TASK OBJECTIVE: Report how many lines in the records carry the string "body", and give no further text.
### DATASET RECORDS ###
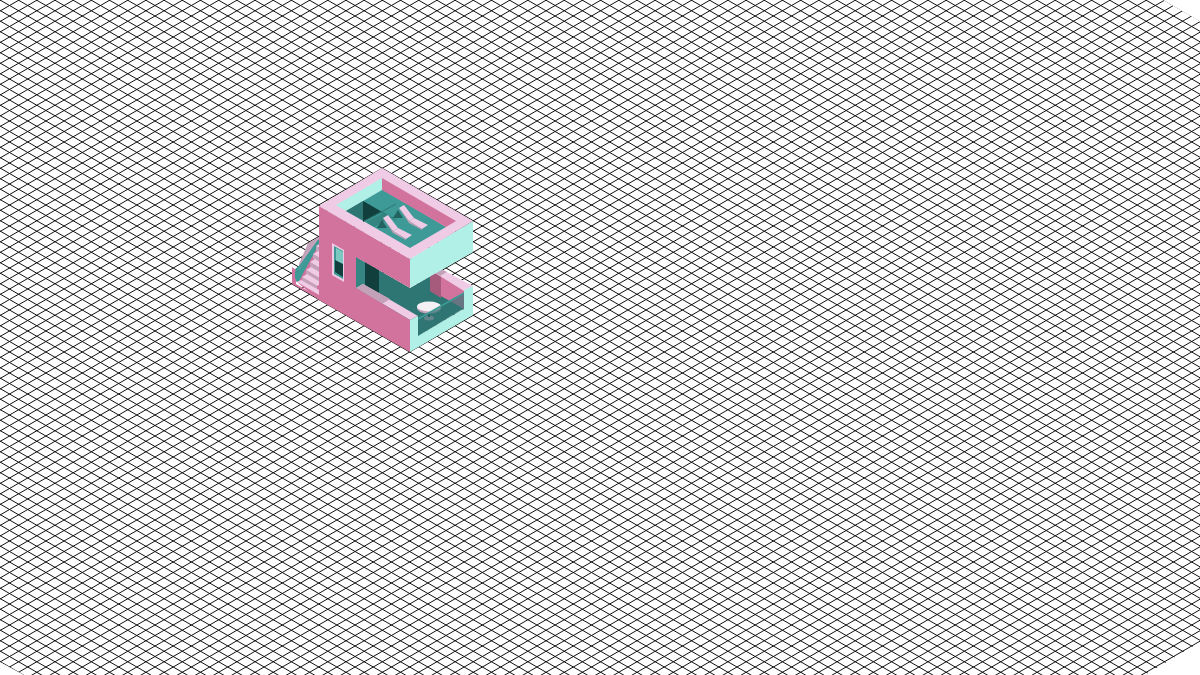
<!DOCTYPE html>
<html lang="en">
<head>
<meta charset="utf-8">
<title>Isometric house on a grid</title>
<style>
:root {
  --paper: #ffffff;
  --ink: #111111;
  --pink: #d1739c;
  --pink-light: #f0cbe6;
  --pink-shade: #a65a7c;
  --mauve: #c3a2b9;
  --mint: #b1f0e6;
  --teal: #3d9a97;
  --teal-mid: #2e7673;
  --teal-dark: #113f3e;
}
html, body { margin: 0; height: 100%; overflow: hidden; background: var(--paper); }
svg { display: block; width: 1200px; height: 675px; }
.grid { fill: none; stroke: var(--ink); stroke-width: 1; }
.pink { fill: var(--pink); }
.pink-light { fill: var(--pink-light); }
.pink-shade { fill: var(--pink-shade); }
.mauve { fill: var(--mauve); }
.mint { fill: var(--mint); }
.teal { fill: var(--teal); }
.teal-mid { fill: var(--teal-mid); }
.teal-dark { fill: var(--teal-dark); }
</style>
</head>
<body>
<svg viewBox="0 0 1200 675" role="img" aria-label="Small pink and mint isometric house on an isometric grid">
  <defs>
    <clipPath id="grid-area">
      <polygon points="0,0 1163,0 1200,21.5 1200,642 1145,675 24,675 0,662"/>
    </clipPath>
    <!-- 128 parallel lines, doubled at each step -->
    <path id="lines-2" d="M0 0L1200 692.8M0 10.5L1200 703.3"/>
    <g id="lines-4"><use href="#lines-2"/><use href="#lines-2" y="21"/></g>
    <g id="lines-8"><use href="#lines-4"/><use href="#lines-4" y="42"/></g>
    <g id="lines-16"><use href="#lines-8"/><use href="#lines-8" y="84"/></g>
    <g id="lines-32"><use href="#lines-16"/><use href="#lines-16" y="168"/></g>
    <g id="lines-64"><use href="#lines-32"/><use href="#lines-32" y="336"/></g>
    <g id="lines-128"><use href="#lines-64"/><use href="#lines-64" y="672"/></g>
    <g id="step">
      <polygon class="pink-light" points="0,0 5,-3 20,6 15,9"/>
      <polygon class="mauve" points="0,0 15,9 15,14 0,5"/>
    </g>
    <g id="lounger">
      <polygon class="teal-dark" points="-1,5 -6,13 4,13" opacity=".6"/>
      <polygon class="pink-light" points="0,3 5,0 15,13 10,16"/>
      <polygon class="pink-light" points="10,16 15,13 29,20 23,24"/>
      <polygon class="mauve" points="0,3 10,16 23,24 23,25 10,18"/>
    </g>
  </defs>

  <g class="grid" clip-path="url(#grid-area)">
    <use href="#lines-128" y="-672"/>
    <use href="#lines-128" transform="translate(0 1334) scale(1 -1)"/>
  </g>

  <g id="house">
    <g id="outer-stairs">
      <polygon class="teal" points="319,237 319,262 300,284 294,279 294,270 301,264"/>
      <polygon class="mauve" points="319,237 319,241 306,259 299,270 299,264 308,243"/>
      <polygon class="pink" points="292,267 296,270 296,284 322,299 322,301 292,284"/>
      <polygon class="pink" points="319,244 319,300 298,283"/>
      <clipPath id="stair-area"><polygon points="319,236 319,300 290,283 290,262"/></clipPath>
      <g clip-path="url(#stair-area)">
        <use href="#step" x="316" y="246"/>
        <use href="#step" x="313" y="254"/>
        <use href="#step" x="310" y="262"/>
        <use href="#step" x="306" y="270"/>
        <use href="#step" x="302" y="277"/>
        <polygon class="pink-light" points="297,282 301,280 319,290 319,295"/>
      </g>
      <path d="M296 279V272L319 240" fill="none" stroke="var(--teal)" stroke-width="2"/>
    </g>

    <g id="terrace">
      <polygon class="teal-mid" points="356,257 410,288 441,270 464,290 464,308 418,336 356,300"/>
      <polygon class="teal-dark" points="365,262 379,270 379,294 365,286"/>
      <polygon class="teal" points="356,257 365,262 365,286 356,288" opacity=".45"/>
      <polygon class="pink-shade" points="430,276 441,270 441,298 430,291"/>
      <polygon class="pink" points="441,270 464,287 464,309 441,296"/>
      <polygon class="pink-light" points="435,273 441,269 473,286 464,291"/>
      <polygon class="mauve" points="435,273 441,269 447,272 440,276"/>
      <g id="round-table">
        <ellipse class="mauve" cx="429" cy="318" rx="5" ry="2.5"/>
        <rect class="teal-dark" x="428" y="308" width="2" height="9"/>
        <ellipse class="mauve" cx="429" cy="308" rx="12" ry="5.5"/>
        <ellipse cx="429" cy="306.5" rx="12" ry="5" fill="#f4f1f4"/>
      </g>
      <polygon class="teal-mid" points="418,319 464,293 464,309 418,336" opacity=".65"/>
      <path d="M418 319L464 293" fill="none" stroke="var(--teal)" stroke-width="1.5"/>
      <polygon class="pink-light" points="356,288 363,284 418,316 410,320"/>
      <polygon class="mauve" points="356,288 363,284 390,299 382,304"/>
      <polygon class="mint" points="410,320 418,316 418,336 464,309 464,290 473,286 473,315 410,352"/>
    </g>

    <g id="outer-walls">
      <polygon class="pink" points="319,206 410,259 410,288 356,257 356,288 410,320 410,352 319,300"/>
      <polygon class="mint" points="410,259 473,221 473,252 410,288"/>
    </g>

    <g id="window">
      <polygon class="pink-light" points="332,243 344,250 344,282 332,275"/>
      <polygon class="teal" points="334,246 343,251 343,279 334,274"/>
      <polygon class="mint" points="336,248 343,252 343,265 336,261" opacity=".55"/>
      <polygon class="teal-dark" points="335,260 343,264 343,277 335,272"/>
    </g>

    <g id="roof">
      <polygon class="pink-light" points="382,168 473,221 410,259 319,206"/>
      <polygon class="teal" points="382,189 446,227 410,248 346,211"/>
      <polygon class="mint" points="382,178 382,190 346,211 336,205"/>
      <polygon class="pink" points="382,178 456,221 446,227 382,190"/>
      <g id="stair-opening">
        <polygon class="teal-mid" points="346,211 363,201 382,212 364,221"/>
        <polygon class="teal-dark" points="363,201 382,212 363,222"/>
        <path d="M364 221L396 204M382 212L396 220" fill="none" stroke="var(--teal-mid)"/>
      </g>
      <polygon class="teal-mid" points="366,222 383,213 391,218 374,227" opacity=".6"/>
      <use href="#lounger" x="399" y="205"/>
      <use href="#lounger" x="383" y="215"/>
    </g>
  </g>
</svg>
</body>
</html>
###
OUTPUT OF THE EXERCISE: 3